1 featured image 1
Weather and Terrain

Our favorite runs on a powder day

December 11, 2017

Where are the secret stashes? The local's only runs where the powder hangs around all day and the crowds are nowhere to been seen? This is everyone's favorite question when they come to town, and it's not something us locals are keen to give away. But I believe that joy is best experienced when shared, and there is no shortage of snow in Telluride. In fact, we might need your help in packing it down for the next big storm!


Nothing in the world can beat first tracks on a powder day
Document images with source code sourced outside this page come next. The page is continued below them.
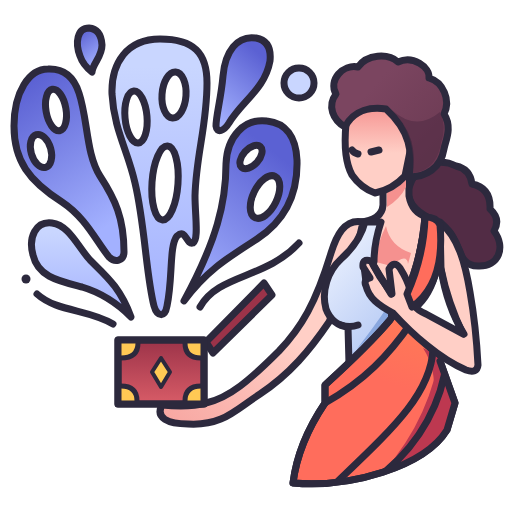
<!DOCTYPE html>
<html lang="en">
<head>
<meta charset="utf-8">
<title>Woman opening a box of spirits</title>
<style>
:root {
  --paper: #ffffff; --ink: #2c293d;
  --skin: #ffcfc6; --skin-shade: #f5918f;
  --robe: #ff6d5c; --robe-light: #ff8a50; --robe-dark: #bd3850;
  --hair: #7b4560; --hair-dark: #522c45;
  --spirit: #5b61d3; --spirit-light: #a3b1ff; --mist: #c9d6ff;
  --box: #c64f5e; --box-dark: #9c3349; --gold: #ffc954;
}
html, body { margin: 0; background: var(--paper); overflow: hidden; }
svg { display: block; width: 512px; height: 512px; }
.outlined { stroke: var(--ink); stroke-width: 7; stroke-linecap: round; stroke-linejoin: round; }
.line { fill: none; }
.hole { fill: var(--paper); }
</style>
</head>
<body>
<svg viewBox="0 0 512 512" role="img" aria-label="Woman holding an open box from which spirits rise">
  <defs>
    <linearGradient id="spirit-fill" x1="0" y1="0" x2="0.4" y2="1">
      <stop offset="0.1" stop-color="var(--spirit)"/><stop offset="1" stop-color="var(--spirit-light)"/>
    </linearGradient>
    <linearGradient id="spirit-right-fill" x1="0.7" y1="0" x2="0.2" y2="1">
      <stop offset="0.1" stop-color="var(--spirit)"/><stop offset="1" stop-color="var(--spirit-light)"/>
    </linearGradient>
    <linearGradient id="mist-fill" x1="0" y1="0" x2="0" y2="1">
      <stop offset="0.1" stop-color="var(--mist)"/><stop offset="1" stop-color="var(--spirit-light)"/>
    </linearGradient>
    <linearGradient id="skin-fill" x1="0" y1="0" x2="0" y2="1">
      <stop offset="0" stop-color="var(--skin-shade)"/><stop offset="0.55" stop-color="var(--skin)"/>
    </linearGradient>
    <linearGradient id="arm-fill" x1="0" y1="1" x2="0.7" y2="0.2">
      <stop offset="0" stop-color="#f7a5a0"/><stop offset="0.7" stop-color="var(--skin)"/>
    </linearGradient>
    <linearGradient id="hair-fill" x1="0" y1="0" x2="1" y2="1">
      <stop offset="0.3" stop-color="var(--hair)"/><stop offset="1" stop-color="#683850"/>
    </linearGradient>
    <linearGradient id="robe-fill" x1="0.6" y1="0" x2="0.4" y2="1">
      <stop offset="0" stop-color="var(--robe-light)"/><stop offset="0.6" stop-color="var(--robe)"/>
    </linearGradient>
    <linearGradient id="blouse-fill" x1="0" y1="0" x2="0.5" y2="1">
      <stop offset="0.1" stop-color="#eef3ff"/><stop offset="1" stop-color="#b9ccf5"/>
    </linearGradient>
    <linearGradient id="box-fill" x1="0" y1="0" x2="0" y2="1">
      <stop offset="0" stop-color="var(--box-dark)"/><stop offset="1" stop-color="#d85c67"/>
    </linearGradient>
    <clipPath id="robe-clip"><path d="M425 217C421 262 408 296 390 320Q370 344 325 385V403Q298 443 293 483C350 488 424 467 447 430L455 403L440 361L405 315C432 300 441 270 440 225Z"/></clipPath>
  </defs>

  <g id="spirits" class="outlined">
    <path fill="url(#spirit-fill)" d="M89 28C77 28 75 43 80 56Q83 65 92 72C93 63 102 57 102 45Q101 29 89 28Z"/>
    <path fill="url(#spirit-fill)" d="M48 69C29 69 14 92 14 126C14 161 29 181 62 202C86 218 96 241 109 257C115 263 124 261 124 252C124 218 115 199 100 176C86 154 88 120 79 93Q71 68 48 69Z"/>
    <path fill="url(#mist-fill)" d="M160 39C127 39 111 63 112 94C114 130 128 151 135 183C145 225 146 275 154 306C157 317 165 318 167 306C173 278 169 246 177 236C186 228 186 245 193 243C199 239 195 216 195 196C196 155 207 126 207 83C207 53 194 39 160 39Z"/>
    <path fill="url(#spirit-right-fill)" d="M256 38C237 35 225 52 223 76C221 99 216 115 216 126C217 134 224 131 229 123C242 101 265 89 270 61Q272 41 256 38Z"/>
    <circle cx="299" cy="83" r="15" fill="var(--mist)"/>
    <path fill="url(#spirit-right-fill)" d="M267 121C244 118 227 137 226 164C226 202 217 240 184 301C207 270 229 257 257 239C286 220 298 193 297 160C296 137 286 123 267 121Z"/>
    <path fill="url(#mist-fill)" d="M52 223C36 221 28 237 33 255C38 277 59 281 82 287Q109 295 131 317C120 287 106 276 90 260C78 247 69 225 52 223Z"/>
    <g class="hole">
      <ellipse cx="56" cy="110" rx="10" ry="21" transform="rotate(-10 56 110)"/>
      <ellipse cx="41" cy="151" rx="10" ry="17" transform="rotate(-16 41 151)"/>
      <ellipse cx="136" cy="117" rx="11" ry="26" transform="rotate(-5 136 117)"/>
      <ellipse cx="174" cy="95" rx="12" ry="23" transform="rotate(4 174 95)"/>
      <ellipse cx="165" cy="183" rx="13" ry="37" transform="rotate(4 165 183)"/>
      <ellipse cx="251" cy="157" rx="8" ry="14" transform="rotate(42 251 157)"/>
      <ellipse cx="265" cy="197" rx="12" ry="23" transform="rotate(26 265 197)"/>
    </g>
    <g class="line">
      <path d="M37 294C57 312 88 309 113 324"/>
      <path d="M200 307C218 274 266 279 299 243"/>
    </g>
  </g>
  <circle cx="26" cy="279" r="4.5" fill="var(--ink)"/>

  <g id="woman" class="outlined">
    <path id="ponytail" fill="var(--hair-dark)" d="M412 180C421 163 441 158 456 166Q470 169 472 184Q491 188 490 209Q501 219 494 231C506 247 499 267 478 266C455 266 462 238 443 226C426 216 408 210 408 190Z"/>
    <path id="neck-and-chest" fill="var(--skin)" d="M383 180V205Q382 220 360 222L372 285L410 300L427 217Q412 213 409 196V170Z"/>
    <path stroke="none" fill="var(--skin-shade)" d="M387 192Q398 189 406 179V187Q400 199 387 207ZM386 226Q376 246 376 262L391 266Q407 252 408 264L411 253Q390 246 386 226Z"/>
    <path id="holding-arm" fill="url(#arm-fill)" d="M363 222C344 218 336 237 331 253C316 303 301 328 279 351C250 380 229 398 206 403Q189 408 162 405C155 418 168 424 188 424C223 426 235 410 260 394C290 374 310 350 329 322L351 274Z"/>
    <path id="blouse" fill="url(#blouse-fill)" d="M365 222Q360 242 341 259C328 271 321 291 326 309Q332 325 348 327L349 364L392 320L388 300L366 282L364 266L374 262Q374 243 381 222Z"/>
    <path stroke="none" fill="#89a7df" d="M353 354Q374 327 388 306V319L353 353Z"/>
    <path class="line" d="M341 325Q350 328 358 325"/>
    <path id="robe" fill="url(#robe-fill)" d="M425 217C421 262 408 296 390 320Q370 344 325 385V403Q298 443 293 483C350 488 424 467 447 430L455 403L440 361L405 315C432 300 441 270 440 225Z"/>
    <g clip-path="url(#robe-clip)">
      <path fill="var(--robe-dark)" stroke="none" d="M441 345Q432 416 384 471L450 450L465 390Z"/>
      <path fill="var(--robe-dark)" stroke="none" d="M423 348L444 359Q440 382 433 395Q437 370 423 348Z"/>
      <g class="line">
        <path d="M411 323C389 355 364 381 325 403"/>
        <path d="M433 349C431 395 390 431 335 484"/>
        <path d="M447 359C442 403 420 442 386 471"/>
      </g>
    </g>
    <path class="line" d="M425 217C421 262 408 296 390 320Q370 344 325 385V403Q298 443 293 483C350 488 424 467 447 430L455 403L440 361"/>
    <path id="folded-arm" fill="var(--skin)" d="M440 222C458 237 465 262 470 292Q476 326 478 365Q477 374 466 370C440 359 412 334 393 313C378 305 369 298 366 286Q363 280 370 278L363 267Q362 258 371 261L380 277L392 294L389 269Q394 260 400 268Q408 281 410 290C409 302 414 309 426 314L463 334Q448 303 441 269Z"/>
    <path fill="var(--robe)" d="M425 217Q437 217 440 225C443 257 437 289 412 307L407 294Q424 256 425 217Z"/>
    <path class="line" d="M374 266L391 294M441 269Q447 307 464 334"/>
    <path id="face" fill="url(#skin-fill)" d="M346 124C344 145 346 164 352 175Q361 188 375 193Q392 190 405 176L413 137L387 104L355 107Z"/>
    <path id="hair" fill="url(#hair-fill)" d="M345 127C333 120 327 106 336 94C328 80 343 64 358 67C367 54 388 53 398 62C413 55 430 67 429 78C443 82 451 100 444 114C453 128 445 142 444 149C441 168 426 177 409 177C413 152 410 131 386 109C372 107 354 109 345 127Z"/>
    <path stroke="none" fill="var(--hair-dark)" d="M392 110Q416 132 440 112Q447 126 441 143C438 163 426 172 413 173Q416 134 392 110Z" opacity="0.6"/>
    <path class="line" d="M352 150Q354 153 358 154M371 152L379 150"/>
  </g>

  <g id="box" class="outlined">
    <path fill="var(--box-dark)" d="M206 342L264 283L272 295L213 353Z"/>
    <rect x="118" y="340" width="86" height="64" fill="url(#box-fill)"/>
    <g fill="var(--gold)" stroke="none">
      <path d="M121 343H138Q138 358 121 358Z"/>
      <path d="M201 343H185Q185 358 201 358Z"/>
      <path d="M121 401H137Q137 386 121 386Z"/>
      <path d="M201 401H185Q185 386 201 386Z"/>
    </g>
    <g class="line" stroke-width="5">
      <path d="M138 343Q138 358 121 358M185 343Q185 358 201 358M137 401Q137 386 121 386M185 401Q185 386 201 386"/>
    </g>
    <path fill="var(--gold)" style="stroke-width:4" d="M161 358L170 372L161 387L152 372Z"/>
    <rect class="line" x="118" y="340" width="86" height="64"/>
  </g>
</svg>
</body>
</html>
If you're a beginner, powder skiing will be difficult. Everything you ever learned about skiing will change and muscles, that you didn't even know you had, will be sore. The trickiest part is that the green runs aren't steep enough when there's too much snow, and it won't be long until you're wondering why on earth people love these days so much. On powder days, ramp up your comfort level, and head for some blue runs! Lift 15, or The Prospect Bowl, is full of easy-going blue runs and some amazing green terrain as well. It's paramount that you get out as early as you can, as powder will turn into bump-runs very quickly. Just remember to take lot's of breaks before you wear yourself out!


A local skier catching her breath and feeling the leg burn

For the Intermediate skier, Revelation Bowl is the closest you'll get to a Swiss Alps ski experience here in the lower 48. Revy Bowl sits above treeline, and you'll be rewarded with unlimited white gold for as long as your legs can handle. Not to mention the views are absolutely unmatched. 


Revelation Bowl only minutes before the rope drop on a fresh powder day

For the more advanced skier, Logpile is the go-to. Other tree runs such as Happy Thought and Buzz's Glade off of lift 6, or any of the runs off lift 14, the Gold Hill lift, are always phenomenal especially Dynamo. There are so many tree runs at Telluride it's impossible for them to get tracked out even weeks after the last storm. A popular local secret is to hit lift 14 for first tracks (because it's a high speed quad) until it starts to get tracked out. Then head for lift 6 or lift 9. These two lifts run slower and the powder stays for much longer. The length of the chair ride on 6 and 9 keep most people away from some of the best terrain on the mountain.


Logpile, a local favorite, just after a fresh storm

For the expert skiers out there, Telluride has something very, very special. The hike-to terrain is absolutely unmatched, and Palmyra Peak is the ultimate test piece for the inbound extraordinaire. They hold big-mountain ski competitions on Black Iron Bowl and Palmyra Peak, and at almost 13,000 feet with a 50-degree pitch, this is definitely the closest most people can get to the skiing they see in the movies. 


Roy Boy Chute off of Palmyra Peak is inbound skiing at it's best

Not enough? Want more? Telluride also offers some of the best sidecountry and backcountry terrain in the world. Make sure you're educated on avalanches though, as the danger is extremely high. A beacon, shovel, and probe as well as the knowledge to use them is a life or death necessity. Not great at route finding? Make sure you have Search and Rescue on speed dial and remember that there's a very good chance they'll leave you high and dry, because rescue in some of these areas is near impossible. Want my advice? There's plenty of powder inbounds, so why risk your life? Unless you're insane, it just isn't worth it. 


A rare descent of Skull Bowl on the Little Wasatch Face with Scott Kennett nearing the very dangerous crux.

Recent Posts